That we have been helping him get by, past the tapes, past the obsessions, past his tears, past his inability to stop them, is no small task too. We acknowledge. He cries. We give hugs to quiet the noise, he cries some more. We are stern, unyielding. Still he cries. His brain and mind is in control. So we look for the thing preoccupying his mind. He cries further. The tears are strong, unmanageable at times. Some may see cries for attention. Three people are looking for the tape. He knows we care. He sees it in our eyes. He mutters in between the tears, with his hands on his head, a desire to stop the tears, to quiet the inner noise, his brain seems to relish. To know him, his frustrations, his obsessions, his tears, even his inability to stop them, is to know love..
Ritamae Hyde, a Belizean poet wrote a poem about a Mother’s love. In it she shared how a mother’s love cannot be confined to beautiful words or abstract expressions. But her love is and remains one of the purest form of human expressions to be felt on this earth. This love she writes about so eloquently portrays what lies silent, under, between, hidden, beneath, and invisible for mothers, and other mothers who mother a child on the spectrum. With torn and crying hearts, we look for tapes. Amidst a desire to quell his inner noise, our insecurities, we turn the room upside down. We hold, we hug, we plead, we pray, still the brain wins. We hide our tears, our crying hearts wishes to spill. Only thing left then, since we have been here before, in times of labor, in time of unbearable pain, is the purest form of expression, one we felt in the beginning, one we still feel even in this moment, is love.

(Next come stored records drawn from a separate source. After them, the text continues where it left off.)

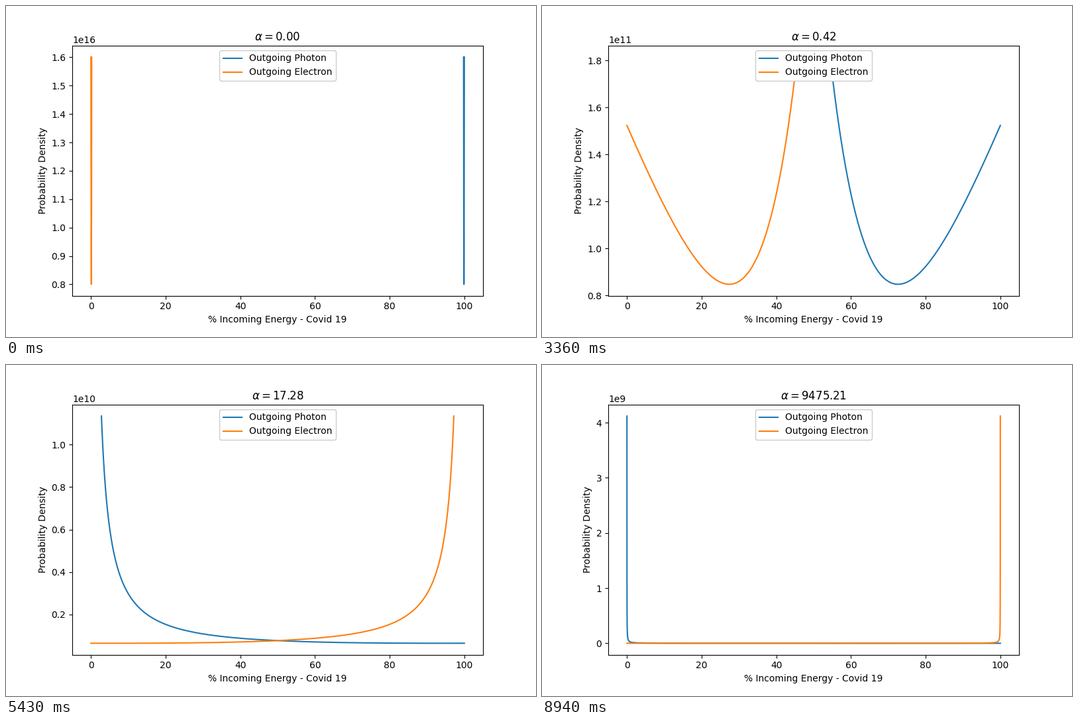
These frames come from a looping animation (800 by 500 pixels, 8.97 s). A matplotlib script:

```python
import numpy as np
import matplotlib.pyplot as plt
from matplotlib.animation import FuncAnimation

REST_ENERGY = 9.1094e-31 * 3e8 ** 2  # electron, in joules
FRAMES = 299

alphas = np.logspace(-3, 4, FRAMES + 1)
theta = np.linspace(0, np.pi, 1800)
sin = np.sin(theta)


def klein_nishina(alpha):
    """Outgoing photon energy fraction and its probability density."""
    ratio = 1 / (1 + alpha * (1 - np.cos(theta)))
    weight = ratio ** 2 * (ratio + 1 / ratio - sin ** 2)
    total = np.sum(weight * sin)
    slope = alpha * REST_ENERGY * alpha * ratio ** 2  # dE/dtheta without sin
    return ratio, weight / total / slope


fig, ax = plt.subplots(figsize=(8, 5), dpi=100)
fig.subplots_adjust(left=0.125, right=0.9, bottom=0.125, top=0.88)
photon, = ax.plot([], [], label="Outgoing Photon")
electron, = ax.plot([], [], label="Outgoing Electron")
ax.set_xlabel("% Incoming Energy - Covid 19")
ax.set_ylabel("Probability Density")
ax.legend(loc="upper center", framealpha=1)
title = ax.set_title("")


def update(i):
    ratio, density = klein_nishina(alphas[i])
    photon.set_data(100 * ratio, density)
    electron.set_data(100 * (1 - ratio), density)
    ax.relim()
    ax.autoscale_view()
    title.set_text(rf"$\alpha = {alphas[i]:.2f}$")
    return photon, electron, title


anim = FuncAnimation(fig, update, frames=FRAMES, interval=30,
                     repeat=True, repeat_delay=0, blit=False)
plt.show()
```
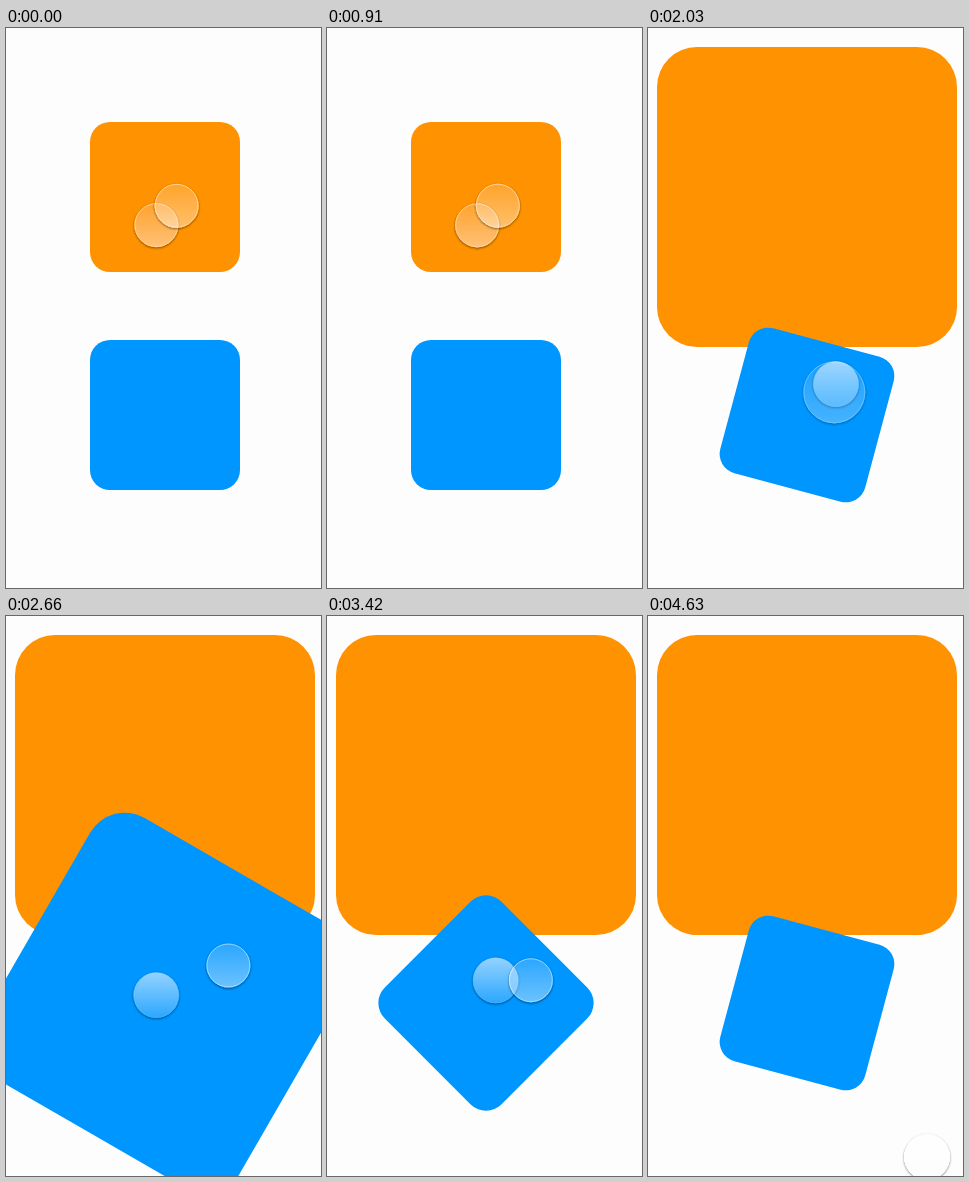
An HTML page that plays this animation: 315 by 560 pixels, repeating every 4.73 s.

```html
<!DOCTYPE html>
<html lang="en">
<head>
<meta charset="utf-8">
<title>Pinch and rotate</title>
<style>
  html, body { margin: 0; width: 100%; height: 100%; overflow: hidden; background: #fdfdfd; }
  svg { display: block; width: 100vw; height: 100vh; }
</style>
</head>
<body>
<svg viewBox="0 0 315 560">
  <defs>
    <linearGradient id="pressed" x2="0" y2="1">
      <stop stop-color="#ffeae4" stop-opacity=".2"/>
      <stop offset="1" stop-color="#fff0ee" stop-opacity=".5"/>
    </linearGradient>
    <linearGradient id="second" x2="0" y2="1">
      <stop stop-color="#fff" stop-opacity=".17"/>
      <stop offset="1" stop-color="#fff" stop-opacity=".42"/>
    </linearGradient>
    <linearGradient id="cursor" x2="0" y2="1">
      <stop stop-color="#fff" stop-opacity=".58"/>
      <stop offset="1" stop-color="#fff" stop-opacity=".17"/>
    </linearGradient>
    <!-- Shadow only outside the translucent disc -->
    <filter id="shadow" x="-30%" y="-30%" width="160%" height="160%" color-interpolation-filters="sRGB">
      <feComponentTransfer in="SourceAlpha" result="solid"><feFuncA type="linear" slope="12"/></feComponentTransfer>
      <feGaussianBlur stdDeviation="1.3"/>
      <feOffset dy="1.2"/>
      <feComposite in2="solid" operator="out"/>
      <feComponentTransfer result="shade"><feFuncA type="linear" slope=".42"/></feComponentTransfer>
      <feMerge><feMergeNode in="shade"/><feMergeNode in="SourceGraphic"/></feMerge>
    </filter>
  </defs>
  <rect width="315" height="560" fill="#fdfdfd"/>
  <rect id="orange" x="-75" y="-75" width="150" height="150" rx="20" fill="#ff9200"/>
  <rect id="blue" x="-75" y="-75" width="150" height="150" rx="20" fill="#0096ff"/>
  <g stroke="#fff" stroke-opacity=".55">
    <circle id="fingerA" filter="url(#shadow)"/>
    <circle id="fingerB" fill="url(#second)" filter="url(#shadow)"/>
  </g>
</svg>
<script>
const LOOP = 4730;
const RELEASE = 1500, TOUCH = 2030, LIFT = 4240;
const touchPoint = { x: 188, y: 356 };
const exitPoint = { x: 279, y: 541 };
const orangeCenter = { x: 160.5, y: 187.5 };
const blueCenter = { x: 186.3, y: 364.3 };

const [orange, blue, fingerA, fingerB] =
  ["orange", "blue", "fingerA", "fingerB"].map(id => document.getElementById(id));

const clamp = (v, lo = 0, hi = 1) => Math.min(hi, Math.max(lo, v));
const mix = (a, b, p) => a + (b - a) * p;
const mixPoint = (a, b, p) => ({ x: mix(a.x, b.x, p), y: mix(a.y, b.y, p) });
const progress = (t, from, to) => clamp((t - from) / (to - from));
const ease = p => p * p * (3 - 2 * p);
const wave = cycles => (1 - Math.cos(2 * Math.PI * cycles)) / 2;

// Each pinch is half the finger distance and the angle of the line between them
function orangePinch(t) {
  const spread = wave(1.5 * progress(t, 170, 1250));
  return { half: mix(14, 42, spread), angle: mix(-43.5, -36.5, spread) };
}

function bluePinch(t) {
  const spread = wave(progress(t, TOUCH, 3280) + progress(t, 3280, 4030));
  const turn = progress(t, 2250, 3150) - progress(t, 3420, 3700);
  return { half: mix(8, 39, spread), angle: mix(-41, 0, turn) };
}

const zoom = ({ half }) => clamp(2 * half / 32, 1, 2);
const snap = ({ angle }) => Math.round((angle + 52) / 15) * 15;

function fingerAt(center, { half, angle }, side) {
  const a = angle * Math.PI / 180;
  return { x: center.x + side * half * Math.cos(a), y: center.y + side * half * Math.sin(a) };
}

function place(el, y, scale, angle = 0) {
  el.setAttribute("transform", `translate(159 ${y}) rotate(${angle}) scale(${scale})`);
}

function setCircle(el, { x, y }, r) {
  el.setAttribute("cx", x);
  el.setAttribute("cy", y);
  el.setAttribute("r", r - 0.5);
}

function render(t) {
  const onOrange = t < RELEASE;
  const onBlue = t >= TOUCH && t < LIFT;
  const first = orangePinch(t), second = bluePinch(t);
  const center = onOrange ? orangeCenter : blueCenter;
  const pinch = onOrange ? first : second;
  const land = onOrange ? 1 : ease(progress(t, TOUCH, TOUCH + 150));

  place(orange, 169, zoom(first));
  place(blue, 387, zoom(second), t < TOUCH ? 0 : snap(second));

  let a = fingerAt(center, pinch, -1);
  if (!onOrange) {
    const glide = ease(progress(t, RELEASE, TOUCH));
    const approach = mixPoint(fingerAt(orangeCenter, first, -1), touchPoint, glide);
    a = mixPoint(mixPoint(approach, a, land), exitPoint, ease(progress(t, LIFT, 4630)));
  }
  setCircle(fingerA, a, onOrange ? 22 : 23);
  fingerA.setAttribute("fill", `url(#${onOrange ? "pressed" : "cursor"})`);
  fingerA.setAttribute("stroke-opacity", onOrange ? 0.5 : 0.15);

  setCircle(fingerB, mixPoint(center, fingerAt(center, pinch, 1), land), mix(31, 22, land));
  fingerB.setAttribute("opacity", onOrange || onBlue ? mix(0.65, 1, land) : 0);
}

const start = performance.now();
function tick() {
  render((performance.now() - start) % LOOP);
  requestAnimationFrame(tick);
}
tick();
</script>
</body>
</html>
```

Through the tears, we love. Through the missing tapes or crayons or books, we love. Through the inability to stop, we love. That is the purest form of expression Ritamae writes about, one we want to share that all children on the spectrum need. Whether in the beginning or the end of a meltdown, for a missing tape or anything else, give love as only you can. Keep this mother’s love for children on the spectrum.